That’s the gist behind new cutting-edge research that explores doing things such as watching how your brain responds to celebrity pictures or listening to sounds echoing around your skull to prove your identity.
Researchers at Binghamton University in New York conducted a study in which some 50 participants were monitored via headgear fitted with 30 brain sensors while 500 images of things, such as celebrities, food and unusual words, flashed in front of them on a screen for less than a second each. The sensors captured how their brains automatically reacted to the pictures – and from that data, the researchers were able to figure out how to identify a person with 100 percent accuracy while using just 27 image responses collected from a handful of sensors.

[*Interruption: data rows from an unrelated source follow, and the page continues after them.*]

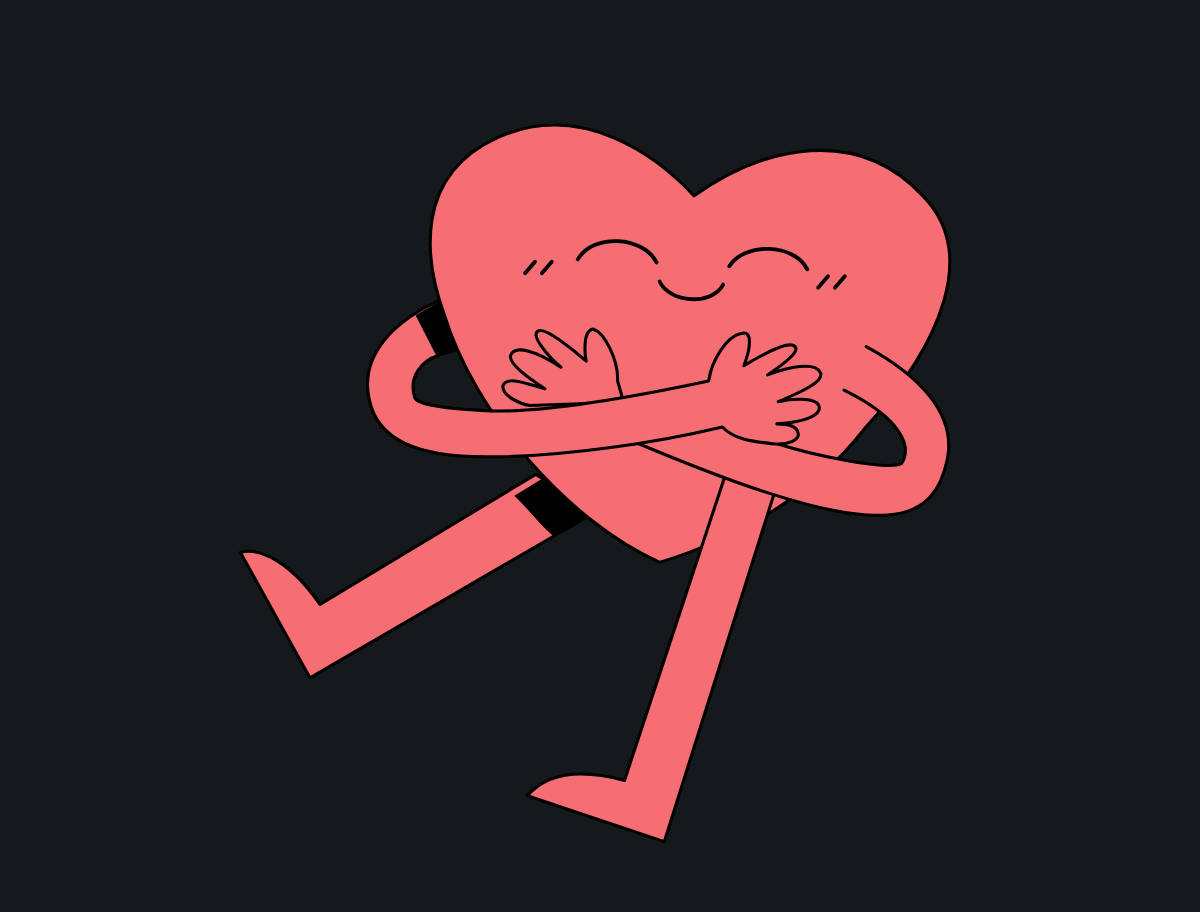
<!DOCTYPE html>
<html lang="en">
<head>
<meta charset="utf-8">
<title>Self Hug Heart</title>
<style>
  :root {
    --night: #16191c;
    --heart-pink: #f56e73;
    --ink: #000000;
  }
  html, body {
    margin: 0;
    padding: 0;
    width: 1200px;
    height: 912px;
    overflow: hidden;
    background: var(--night);
  }
  .stage { display: block; width: 1200px; height: 912px; }
  .body-part { fill: var(--heart-pink); stroke: var(--ink); stroke-width: 4; stroke-linejoin: round; stroke-linecap: round; }
  .shadow { fill: var(--ink); }
  .face-line { fill: none; stroke: var(--ink); stroke-width: 5; stroke-linecap: round; }
</style>
</head>
<body>
<svg class="stage" viewBox="0 0 1568 1192" width="1200" height="912" role="img" aria-label="A smiling heart character hugging itself while striding">
  <defs>
    <path id="heartShape" d="M907,256 C860,205 760,130 650,180 C540,230 555,340 580,410 C620,540 740,680 862,735 C960,705 1060,650 1130,560 C1230,450 1280,330 1205,255 C1120,165 1000,190 907,256 Z"/>
    <path id="leftArm" d="M573,393 C520,418 470,460 482,520 C492,575 545,598 640,597 C740,597 860,578 944,558 C960,575 985,577 1010,580 C1030,582 1045,575 1043,566 C1041,555 1025,554 1015,554 C1050,552 1075,543 1070,530 C1065,518 1030,522 1017,525 C1040,515 1078,500 1072,487 C1065,472 1030,480 1003,490 C1030,472 1050,455 1035,451 C1020,448 972,478 972,478 C980,458 985,430 968,436 C950,440 930,470 926,498 C860,512 720,540 640,537 C580,535 545,528 542,520 C532,490 555,470 572,465 Z"/>
    <path id="rightArm" d="M1132,453 C1200,490 1250,540 1238,600 C1230,640 1210,670 1160,673 C1080,680 930,620 830,578 L807,498 C808,470 790,435 775,430 C760,432 765,468 766,472 C748,456 715,430 705,432 C690,435 715,465 733,480 C700,458 672,450 667,465 C665,478 700,500 712,508 C690,502 660,490 657,505 C657,518 680,528 692,530 L830,525 L1010,578 C1060,595 1160,615 1178,606 C1192,585 1180,548 1103,510"/>
    <clipPath id="leftArmFrontClip">
      <path d="M0,480 L620,480 L620,0 L1568,0 L1568,1192 L0,1192 Z"/>
    </clipPath>
  </defs>

  <rect width="1568" height="1192" fill="var(--night)"/>

  <g class="back-leg">
    <path class="body-part" d="M700,620 L418,790 C380,735 340,715 314,722 L405,886 L780,668 Z"/>
    <path class="shadow" d="M672,648 C690,665 705,685 722,700 L776,670 L718,620 Z"/>
  </g>

  <g class="left-arm-behind">
    <use href="#leftArm" class="body-part"/>
    <path class="shadow" d="M543,412 L574,394 L600,458 L571,467 Z"/>
  </g>

  <use href="#heartShape" class="body-part heart-body"/>

  <g class="front-leg">
    <path class="body-part" d="M958,590 L816,1020 C760,1005 715,1010 689,1040 L868,1100 L1029,590 Z"/>
  </g>

  <use href="#rightArm" class="body-part right-arm"/>
  <use href="#leftArm" class="body-part left-arm-front" clip-path="url(#leftArmFrontClip)"/>

  <g class="face">
    <path class="face-line" d="M755,339 C775,305 840,308 858,343"/>
    <path class="face-line" d="M953,348 C973,316 1038,318 1055,352"/>
    <path class="face-line" d="M862,368 C875,396 930,400 945,372"/>
    <path class="face-line" d="M686,357 L699,342 M708,357 L721,342"/>
    <path class="face-line" d="M1069,376 L1082,361 M1091,376 L1104,361"/>
  </g>
</svg>
</body>
</html>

Study co-author Sarah Laszlo told Ars Technica that she imagined the process might make sense for some high-stakes scenarios, such as controlling access to classified information at the Pentagon.
Another study that hopes to use your head to improve security is one carried out by a team of German researchers who looked at skull echos. The idea is basically to use bone conduction speakers and microphones to listen for tiny differences in how sounds bounce around inside people’s skulls. The researchers reported a 97 percent identification rate but ran tests with only 10 participants. The study tested the technique with Google Glass, and the researchers suggest it might be viable to secure other types of head-mounted computers in the future.

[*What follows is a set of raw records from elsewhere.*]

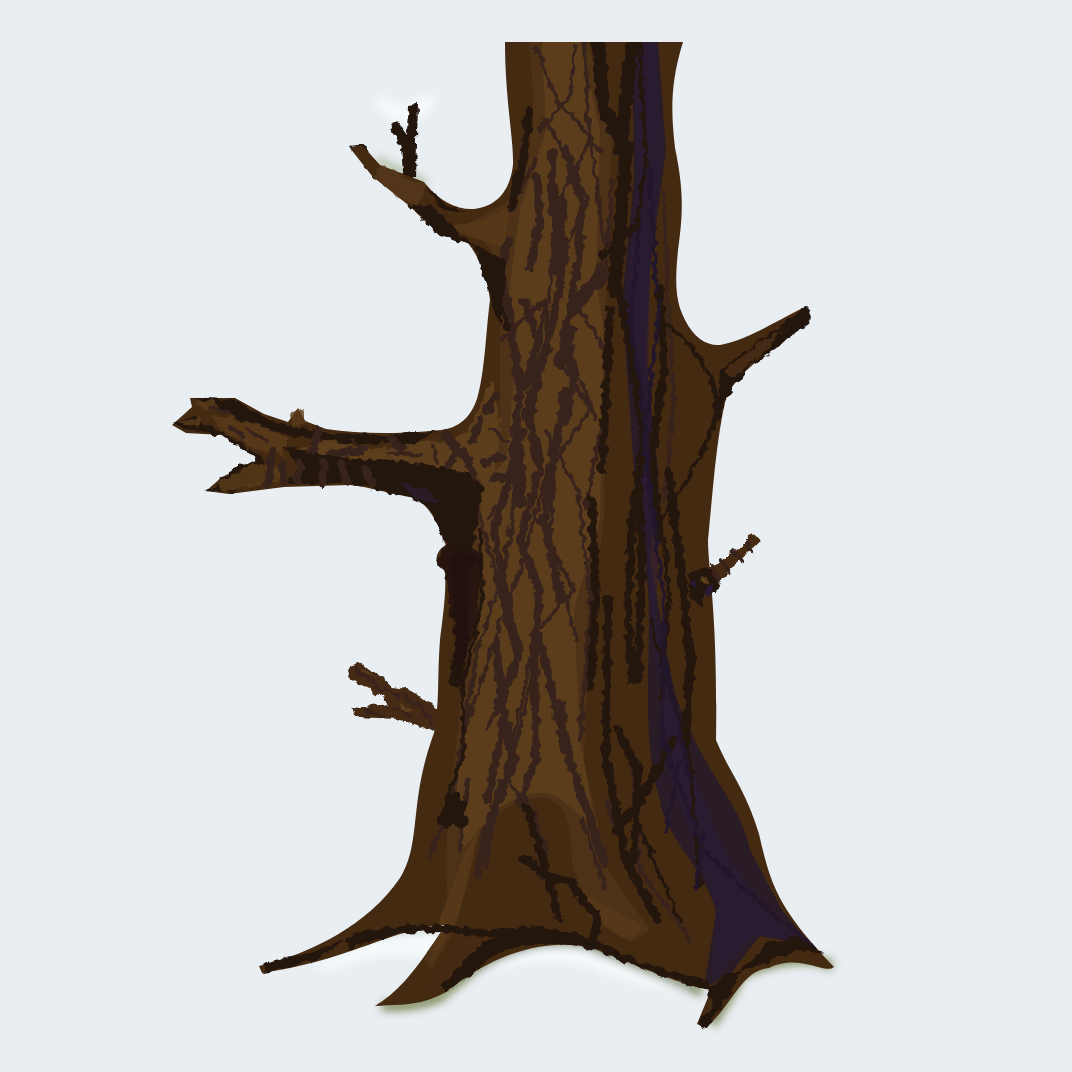
<!DOCTYPE html>
<html lang="en">
<head>
<meta charset="utf-8">
<title>Old tree trunk</title>
<style>
:root{--sky:#e8eef2;--bark:#452a12;--light:#5b3d1b;--mid:#50351a;--groove:#38231d;--dark:#23130f;--violet:#2a1c27;--moss:#5d6b2c;--mist:#f5f9fb}
html,body{margin:0;background:var(--sky);overflow:hidden}
svg{display:block;width:1072px;height:1072px}
.bark{fill:var(--bark)}
.light{fill:var(--light)}
.mid{fill:var(--mid)}
.dark{fill:var(--dark)}
.groove-fill{fill:var(--groove)}
.violet{fill:var(--violet)}
.grooves,.cracks,.fine,.veins{fill:none;stroke-linecap:round;stroke-linejoin:round}
.grooves{stroke:var(--groove);stroke-width:8}
.fine{stroke:var(--groove);stroke-width:4}
.cracks{stroke:var(--dark);stroke-width:8}
.veins{stroke:#21162a;stroke-width:6}
.thin{stroke-width:4}
.wide{stroke-width:13}
.moss{fill:none;stroke:var(--moss);stroke-width:9}
.mist{fill:var(--mist)}
</style>
</head>
<body>
<svg viewBox="0 0 1072 1072" role="img" aria-label="Old tree trunk with broken branches and spreading roots">
<defs>
<filter id="rough" x="-10%" y="-10%" width="120%" height="120%">
<feTurbulence type="fractalNoise" baseFrequency="0.11" numOctaves="2" seed="4"/>
<feDisplacementMap in="SourceGraphic" scale="9" xChannelSelector="R" yChannelSelector="G"/>
</filter>
<filter id="soft" x="-20%" y="-20%" width="140%" height="140%"><feGaussianBlur stdDeviation="4"/></filter>
<path id="trunk" d="M505 42H683C670 84 671 112 675 148C684 190 683 215 678 250C674 290 677 304 685 320C694 338 707 346 720 345C745 341 774 322 805 307L810 319C792 341 742 362 726 398C716 440 713 490 708 540C708 570 718 610 716 740C728 770 745 788 759 834C771 886 778 908 834 967C824 975 800 953 769 968C742 970 733 1004 706 1028L697 1024L711 990C684 986 640 967 592 948C540 936 488 958 446 992C420 1007 396 1004 375 1006C406 988 426 953 446 925C398 926 352 960 262 973L259 966C312 953 368 925 400 878C422 842 408 804 434 733C440 700 437 680 440 640C445 602 446 588 445 570C434 567 433 552 446 545C438 522 430 508 416 498C390 494 370 487 350 485L284 487L229 494L206 491L222 477L262 458L222 435L186 433L172 425L192 407L190 398L235 398L264 414L288 422L298 408L305 421L326 429C360 434 400 434 441 430C462 428 474 412 478 395C485 370 486 330 490 300C488 280 480 258 468 243C445 236 424 222 412 208L372 176L350 148L362 145L380 165L424 182C438 200 456 210 474 209C498 206 510 190 513 165C514 140 505 100 505 42Z"/>
<clipPath id="trunk-area"><use href="#trunk"/></clipPath>
</defs>

<g id="mist" filter="url(#soft)">
<path class="mist" d="M374 96Q392 100 404 106Q424 92 436 98Q430 122 410 122Q380 124 374 96ZM312 966L372 942L442 930Q436 948 424 958Q380 948 330 972ZM474 978Q530 944 580 952L700 994Q640 988 590 968Q540 952 474 978Z"/>
<path class="moss" d="M446 992Q520 926 592 946L702 992M712 1024Q732 992 742 974Q800 950 832 966M382 1006Q420 1008 446 994" opacity=".8"/>
<path class="moss" d="M372 930L442 927M376 160L426 184" opacity=".35"/>
</g>

<g id="side-twigs" class="bark" filter="url(#rough)">
<path d="M442 714L412 690L394 687L360 663L348 666L352 679L384 698L388 704L352 708L356 717L398 719L436 732Z"/>
<path d="M700 572L722 562L754 534L760 542L736 564L718 582L704 596Z"/>
<path class="dark" d="M404 180L401 148L390 124L398 122L407 134L408 104L418 103L416 178Z"/>
<path class="dark" d="M350 146L364 144L366 155L384 172L376 179Z"/>
</g>

<use href="#trunk" class="bark"/>

<g id="bark-surface" clip-path="url(#trunk-area)">
<path class="mid" d="M528 42H588L612 130L606 300L604 520L588 640L584 760L608 870L650 930L630 942L588 912L572 862C572 800 550 792 528 800C492 806 470 840 466 880L456 926L432 970L424 960L448 900C440 820 462 740 470 600L474 520L464 480L500 420L500 260L468 224L500 206C530 190 540 110 528 42Z" opacity=".8"/>
<path class="light" d="M542 42H580L600 130L596 280L604 330L600 520L574 610L580 740L596 830L560 798Q530 784 494 812L462 850L456 780L476 660L484 560L478 490L506 460L514 380L508 300L520 210L546 130Z"/>
<path class="light" d="M440 225Q490 226 510 204L504 248L480 240ZM478 830Q470 880 458 916L430 966L440 918L462 860ZM572 888L640 924Q644 936 622 938L590 916Z" opacity=".65"/>
<path class="violet" d="M632 42H658L666 150L650 270L646 360L658 470L650 560L674 690C700 770 740 800 750 850L782 910L812 946L760 936L730 974L704 988L716 912C706 870 664 836 660 800C640 740 652 650 648 590L634 470L622 300L634 180Z"/>
<path d="M634 42H656L664 150L650 270L648 380L660 500L656 620L684 750L724 850L768 912L800 940L752 936L712 982L716 908L668 770L650 600L640 430L624 320L636 190Z" fill="#2b1d38" opacity=".55"/>

<g filter="url(#rough)">
<g id="light-grooves" class="grooves">
<path d="M553 152V210L566 250L554 318L538 372L530 420M566 150L582 205L578 262L566 330L574 380L566 420M536 176L540 222L530 268M508 240L500 270L510 320L520 390L512 470L494 530L510 620L520 650L500 700L514 760L486 830L478 872"/>
<path d="M548 346L528 412L540 470L520 540L540 590L534 650L536 760L520 800M566 390L552 460L544 520L560 600M524 300L538 342L520 396M536 632L550 680L562 738L584 800L604 862M496 640L504 720L488 800M526 800L544 850L540 876"/>
<path class="wide" d="M572 310L602 274M570 330L560 364M516 430L520 500M560 200L556 270"/>
</g>
<g id="fine-grooves" class="fine">
<path d="M536 48L556 98L600 150M540 130L570 96L576 44M584 42L588 120L604 240M546 120L588 200L560 260M590 140L558 202L546 330M510 210L536 160M606 256L560 330L596 420M580 310L604 350M500 340L546 300L524 420"/>
<path d="M560 360L590 410L548 470L520 570L494 640L462 740M546 430L578 490L590 600M524 430L506 560L478 650L452 800L430 858M478 510L500 590L518 668L486 730M556 448L550 540L576 640M538 520L574 590L536 632L506 770L542 850M536 660L512 760M560 700L578 790M500 780L486 868M468 780L460 850M600 430L586 510"/>
<path d="M664 190L668 300L674 400L664 500M612 180L606 270M592 580L580 740M606 800L636 880M632 760L640 870L690 940M582 820L606 890"/>
</g>
<g id="deep-cracks" class="cracks">
<path class="wide" d="M598 44L604 110L626 150L620 232L614 290M632 46L620 150M458 560L462 640L456 680M440 520L470 560"/>
<path d="M528 112L526 150L512 206M602 256L636 226M618 284L634 370L644 440L632 520L628 620L632 680M660 290L664 370L652 450L660 540M610 310L602 470M592 500L596 600L590 686M608 600L606 760L626 860L658 920M638 470L642 560L638 680M668 470L680 560L690 660L686 740M618 730L638 770L634 860M674 740L640 800L616 830"/>
<path class="thin" d="M664 322C704 350 720 390 716 420C700 462 680 490 662 520M664 540L670 600L660 700M640 40L646 160L636 230M492 280L508 328M480 530L482 600L462 690L464 750L440 820M650 620L690 760L700 884M636 820L680 920"/>
<path d="M522 858L548 876L570 882L598 918L592 944M548 876L558 918M526 806L546 868"/>
<path class="wide" d="M454 800L446 822M460 806L460 822" stroke-width="7"/>
</g>
<g id="violet-veins" class="veins">
<path class="thin" d="M660 300L644 440L664 600L662 740L704 850L770 912L816 948M640 230L630 320L648 440M680 760L666 830M704 830L696 888M650 170L656 290M664 660L690 780"/>
</g>
</g>
</g>

<g id="upper-left-branch" filter="url(#rough)">
<path class="dark" d="M408 206L430 204L462 236L488 252L506 264L500 328L488 290L474 246L440 236Z"/>
<path class="light" d="M374 176L384 166L424 186L418 206L404 202Z" opacity=".7"/>
<path class="dark" d="M424 184L448 206L466 212L444 210Z"/>
</g>

<g id="left-branch" filter="url(#rough)">
<path class="dark" d="M284 446L330 452L410 462L470 470L484 488L470 560L446 544L430 508L406 496L350 484L286 484L300 470ZM194 397L236 400L270 420L300 428L330 432L384 436L440 431L410 444L340 444L290 436L240 420L214 406ZM174 425L194 416L214 428L262 456L268 478L232 492L206 491L240 466L258 460L222 436Z"/>
<path class="light" d="M300 448L330 441L370 450L410 443L452 442L470 426L492 380L500 420L494 490L470 474L424 464L380 460L330 456Z"/>
<path class="light" d="M212 416L244 420L288 438L282 456L256 448L218 428ZM216 484L252 464L286 468L284 480L224 492ZM290 414L302 408L306 424L292 428ZM196 402L212 400L220 408L204 410ZM180 422L200 417L198 428Z" opacity=".8"/>
<g class="grooves">
<path d="M272 452L268 484M282 462L284 484M318 430L312 452M324 462L322 482M300 464L298 482M342 464L346 482M366 470L372 486M330 452H360M390 438L402 448M444 434L458 450L448 466M464 452L474 476M480 420L472 440M496 396L486 412M484 462L502 456M494 480L516 470"/>
<path class="thin" d="M230 426L244 438M210 408L228 412M246 430L266 440M352 440L366 450M388 452L420 456M432 446L438 462M490 430L506 440M500 500L488 518"/>
</g>
<path class="violet" d="M400 484L432 490L438 504L414 498Z"/>
<path class="dark" d="M446 544L470 540L482 560L476 620L458 682L454 630L446 574L436 560Z" opacity=".8"/>
</g>

<g id="right-branch" filter="url(#rough)">
<path class="dark" d="M804 308L811 309L809 322L786 340L750 366L728 394L716 424L720 372L744 352L778 328Z"/>
<path class="bark" d="M724 372L752 348L784 328L770 346L736 376Z"/>
</g>

<g id="twig-shading" filter="url(#rough)">
<path class="dark" d="M688 574L702 568L720 578L716 592L706 592L702 608L690 596Z"/>
<g class="grooves thin">
<path d="M356 668L368 680M374 682L382 692M386 690L398 698M404 696L414 706M366 710L384 716M396 708L410 716M418 704L432 722M712 566L718 580M722 560L730 572M734 552L742 562M746 542L752 552"/>
</g>
<path class="light" d="M700 580L708 576L708 586ZM362 668L372 676L364 674ZM400 702L414 712L402 712Z"/>
<path d="M690 582L696 578L698 588ZM704 590L712 584L710 596Z" fill="#2b1d38"/>
</g>

<g id="root-shading" filter="url(#rough)">
<path class="dark" d="M262 964L300 956L344 940L316 960L264 973ZM344 938Q396 922 446 925L492 930L540 926L594 938L640 962L710 982L708 990L640 968L590 948Q540 938 500 952L446 994L442 984L478 946L496 938L440 932Q390 932 350 948Z"/>
<path class="dark" d="M708 988L730 974L742 972L724 1004L706 1028L697 1024L712 1006ZM740 972L768 942L796 936L824 954L800 950Z"/>
<path class="bark" d="M458 942L488 938L462 962L440 986L424 996Z"/>
</g>
</svg>
</body>
</html>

These studies represent initial research that is a long way away from helping you sign into your online banking account. But they also highlight the push to figure out new alternatives to the traditional password, two-factor authentication and fingerprint scan to prove who you are.
The old standby – the typed password – isn’t working out so great. Passwords are practically impossible to escape and can be a pain to keep track of without falling victim to poor digital hygiene, such as password reuse. Most major companies now offer two-factor authentication, which requires an extra verification step that often works by having users enter a code that’s delivered to their phone.
And fingerprint scans have also been on the rise. The latest iPhones have it built in as Touch ID, and some secure workplaces use similar tech to verify employees’ identities. Unlike with passwords, you can’t really forget your fingerprints. But they’re also practically impossible to change if the fingerprint data is compromised, as happened to millions of people caught up in the Office of Management and Budget breach revealed last year.
And it might not even take a hack to expose them: After all, you leave fingerprints on a lot of things you touch – and some researchers have even demonstrated ways to spoof them from high-resolution photos.
Looking inside people’s heads for the future of biometric identification at least may help avoid part of that last problem: Given the state of technology now, you’d probably notice if someone was trying to measure your brain waves or listen to your skull for echos.